..."But the most wonderful piece on the program was "The Sun, the Wine, and the Wind of Time" (1998) by the Armenian composer Vache Sharafyan. The score derived much of its ineffable sadness from the duduk, an oboe-like instrument whose quivery, throaty sounds were framed by piano (Joel Fan), violin (Colin Jacobsen) and cello (Ma). The seamless evolution of moods and textures—from soft, somber lines made up of pained intervals, to more violent outbursts, back to mournful lines—made it entirely absorbing to the ear and mind..."

Music Review: New music group attains world-premiere nirvana

Monday, August 05, 2002 by David diAngelo, Pittsburgh Post Gazette

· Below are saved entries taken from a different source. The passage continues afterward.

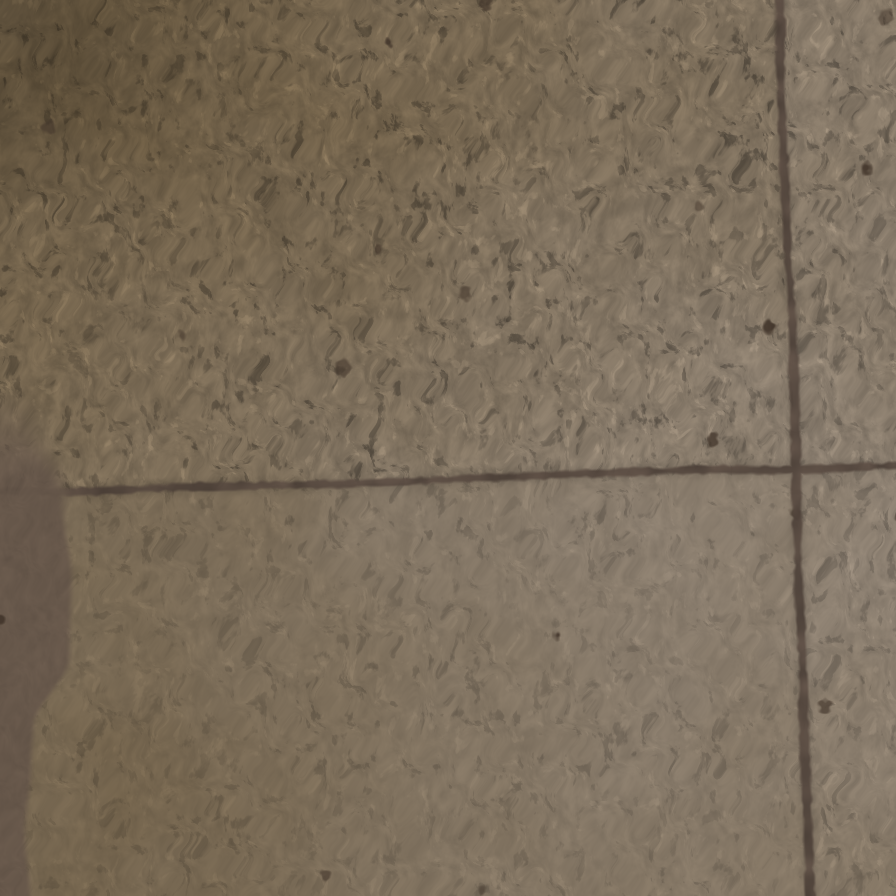
Give the GLSL for this texture, as a WebGL 1 fragment shader.

```glsl
precision highp float;
// Worn stone floor: large, slightly skewed slabs with thin dark joints.
// Layered value noise gives the grain, hashed cells scatter the pits,
// and a soft tone gradient plus a stain on the left edge add wear.
uniform vec2 u_resolution;

#define SLAB 1.0
#define CROSSING vec2(0.906, 0.450)
#define SKEW vec2(-0.036, 0.031)
#define JOINT_HALF vec2(0.0046, 0.0036)
#define GRAIN_SCALE vec2(118.0, 82.0)
#define PIT_CELLS 8.0
#define WARM vec3(0.435, 0.370, 0.272)
#define PALE vec3(0.538, 0.487, 0.425)
#define JOINT_COLOR vec3(0.325, 0.272, 0.238)
#define STAIN_COLOR vec3(0.390, 0.330, 0.285)
#define PIT_COLOR vec3(0.255, 0.205, 0.165)

float hash(vec2 p) {
  vec3 q = fract(vec3(p.xyx) * 0.1031);
  q += dot(q, q.yzx + 33.33);
  return fract((q.x + q.y) * q.z);
}

float noise(vec2 p) {
  vec2 i = floor(p), f = fract(p);
  f = f * f * (3.0 - 2.0 * f);
  float low = mix(hash(i), hash(i + vec2(1.0, 0.0)), f.x);
  float high = mix(hash(i + vec2(0.0, 1.0)), hash(i + 1.0), f.x);
  return mix(low, high, f.y);
}

float fbm(vec2 p) {
  float sum = 0.0, amp = 0.5;
  for (int i = 0; i < 4; i++) {
    sum += amp * noise(p);
    p = mat2(1.6, 1.2, -1.2, 1.6) * p + 17.3;
    amp *= 0.5;
  }
  return sum / 0.9375;
}

// Coverage of small irregular pits, at most one per cell.
float pits(vec2 p, float px) {
  vec2 cell = floor(p * PIT_CELLS);
  float cover = 0.0;
  for (int y = -1; y <= 1; y++) {
    for (int x = -1; x <= 1; x++) {
      vec2 id = cell + vec2(float(x), float(y)) + 40.0;
      vec2 center = (id - 40.0 + vec2(hash(id + 3.1), hash(id + 7.7))) / PIT_CELLS;
      float radius = mix(0.003, 0.008, pow(hash(id + 11.9), 2.0));
      float wobble = 0.005 * (noise(p * 190.0 + 50.0) - 0.5);
      float d = length((p - center) * vec2(1.0, 0.85)) + wobble - radius;
      float present = step(0.66, hash(id + 19.3));
      float strength = mix(0.45, 0.9, hash(id + 23.7));
      cover = max(cover, present * strength * (1.0 - smoothstep(-0.002, 0.0015 + px, d)));
    }
  }
  return cover;
}

// Stained strip along the left edge, narrower near the bottom.
float stain(vec2 p) {
  float edge = mix(0.033, 0.075, smoothstep(0.19, 0.27, p.y));
  edge += 0.014 * (noise(vec2(p.y * 14.0, 4.0)) - 0.5);
  edge -= 0.045 * smoothstep(0.44, 0.54, p.y);
  float soft = mix(0.005, 0.025, smoothstep(0.40, 0.52, p.y));
  return (1.0 - smoothstep(edge - soft, edge + soft, p.x))
       * (1.0 - smoothstep(0.46, 0.58, p.y));
}

void main() {
  vec2 p = gl_FragCoord.xy / u_resolution;
  float px = 1.0 / min(u_resolution.x, u_resolution.y);

  // Slab layout: signed position from the nearest joints.
  vec2 q = p - CROSSING - SKEW * p.yx;
  q += 0.004 * (vec2(noise(vec2(p.y * 11.0, 2.0)), noise(vec2(p.x * 9.0, 8.0))) - 0.5);
  vec2 slab = floor(q / SLAB);
  vec2 toJoint = abs(q - SLAB * floor(q / SLAB + 0.5));
  float upper = step(0.0, slab.y);
  float right = step(0.0, slab.x);
  float rough = mix(0.55 + 0.15 * right, 1.0, upper);

  // Broad light and mottling.
  float tone = 0.24 + 0.62 * smoothstep(0.0, 0.85, p.x);
  tone += 0.17 * (1.0 - smoothstep(0.0, 0.33, abs(p.y - 0.40)));
  tone -= 0.30 * smoothstep(0.52, 1.0, p.y) * (1.0 - 0.5 * right);
  tone += 0.08 * right + 0.35 * (fbm(p * 7.0 + 5.0) - 0.5);
  vec3 color = mix(WARM, PALE, tone);
  color *= 1.0 - 0.18 * (1.0 - smoothstep(0.0, 0.35, length(p - vec2(0.0, 1.0))));

  // Fine grain, dark flecks and pale chips.
  vec2 g = p * GRAIN_SCALE + 2.0 * noise(p * 45.0);
  float grain = fbm(g + 31.0);
  float patchy = mix(0.6, 1.3, noise(p * 12.0 + 60.0));
  float flecks = 1.0 - smoothstep(0.24, 0.40, fbm(g * 0.85 + 90.0));
  float chips = smoothstep(0.64, 0.80, fbm(g * 0.9 + 140.0));
  color *= 1.0 + rough * (0.32 * (grain - 0.5) - 0.22 * patchy * flecks + 0.12 * chips);

  // Stain, then pits.
  float stained = stain(p);
  color = mix(color, STAIN_COLOR * (0.94 + 0.12 * grain), 0.85 * stained);
  color = mix(color, PIT_COLOR, pits(p, px));

  // Ragged joints with a faint dirty border.
  float ragged = noise(p * 130.0 + 200.0) - 0.5;
  vec2 clumps = vec2(noise(vec2(p.y * 24.0, 12.0)), noise(vec2(p.x * 24.0, 15.0)));
  vec2 halfWidth = JOINT_HALF * (0.78 + 0.5 * clumps) + 0.0028 * ragged;
  vec2 lines = 1.0 - smoothstep(halfWidth - 0.0012 - px, halfWidth + 0.0012 + px, toJoint);
  vec2 border = 1.0 - smoothstep(vec2(0.0), vec2(0.014), toJoint);
  float hidden = 1.0 - 0.85 * stained;
  color *= 1.0 - 0.10 * hidden * max(border.x, border.y);
  vec3 jointColor = JOINT_COLOR * (0.85 + 0.30 * noise(p * 60.0 + 70.0));
  color = mix(color, jointColor, 0.88 * hidden * max(lines.x, lines.y));

  gl_FragColor = vec4(clamp(color, 0.0, 1.0), 1.0);
}
```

..."The evening's gem, though, was the Sharafyan. Without overtly referencing Vivaldi, this "Four Seasons" uses the calendar year as a metaphor for a circle of life. It began with "Summer" (with the performers bathed in harsh red lights) and cycled through death in "Winter" and rebirth in "Spring”....


Pittsburgh LiveBy Mark Kanny
Monday, August 5, 2002

Vache Sharafyan’s "The Four Seasons" was the significant world premiere, including Armenian poetry as a prelude to each of the four movements… Sharafyan’s language includes remarkable solo writing for saxophone, brilliantly played by clarinetist Michael Norsworthy and flute, performed with notable sensuality by DiDonato. The composer is not afraid of dissonance, and the furious intensity he achieves serves clear narrative intent, including real satisfaction. "The Four Seasons" required extra performers, including the first Pittsburgh residents to play with the group this season: violist Paul Silver and bassist John Moore from the Pittsburgh Symphony Orchestra and percussionist P.J. Gatch.

 From the recommendation- letter of Kronos Quartet, by David Harrington

...I have had the pleasure of hearing numerous works written by Mr. Sharafyan; I find him to be a fascinating and expressive composer whose music unites the ancient with the new and mysterious inner worlds with boldly tangible elements. His path is very personal and distinctive, and I’m certain there will be powerful music flowing for years to come from the mind and pen of Vache Sharafyan.     


           April 30, 2002, Robert Commanday, Senior Editor

The issue with a cross-cultural composition is one of criteria. By what standard and in what aesthetic is the work to be perceived? It must be the product of a real and gifted composer, strong enough a composition to establish its own measure, as Takemitsu’s pieces are. To an extent, Vache Sharafyan’s The Sun, the Wine, and the Wind of Time (from Armenia, 1998) created its own time and space. The western tradition was reflected in its overall song-form structure and writing for piano, violin and cello.


   The New York Times

May 9, 2002, Thursday MUSIC REVIEW:" At a Cultural Crossroads, Yo-Yo Ma Becomes a Spice Trader


..."And the Shostakovich, on Tuesday, seemed to flow naturally from the world of the work performed just before it -- ''The Sun, the Wine and the Wind of Time'' by Vache Sharafyan, from Armenia -- although it quickly established itself on Shostakovich's own terms"...

Tuesday, May 14, 2002By R.M. CAMPBELL

The evening did not just belong to Ma. Sharafyan's "The Sun, the Wine and the Wind of Time," scored for piano trio and duduk (an ancient Armenian wooden flute), was melancholy and searching. Sharafyan juxtaposes the conventional piano trio and the exotic sounds of the duduk with finesse and absorbing imagination. Gevorg Dabaghyan played the duduk with admirable poise.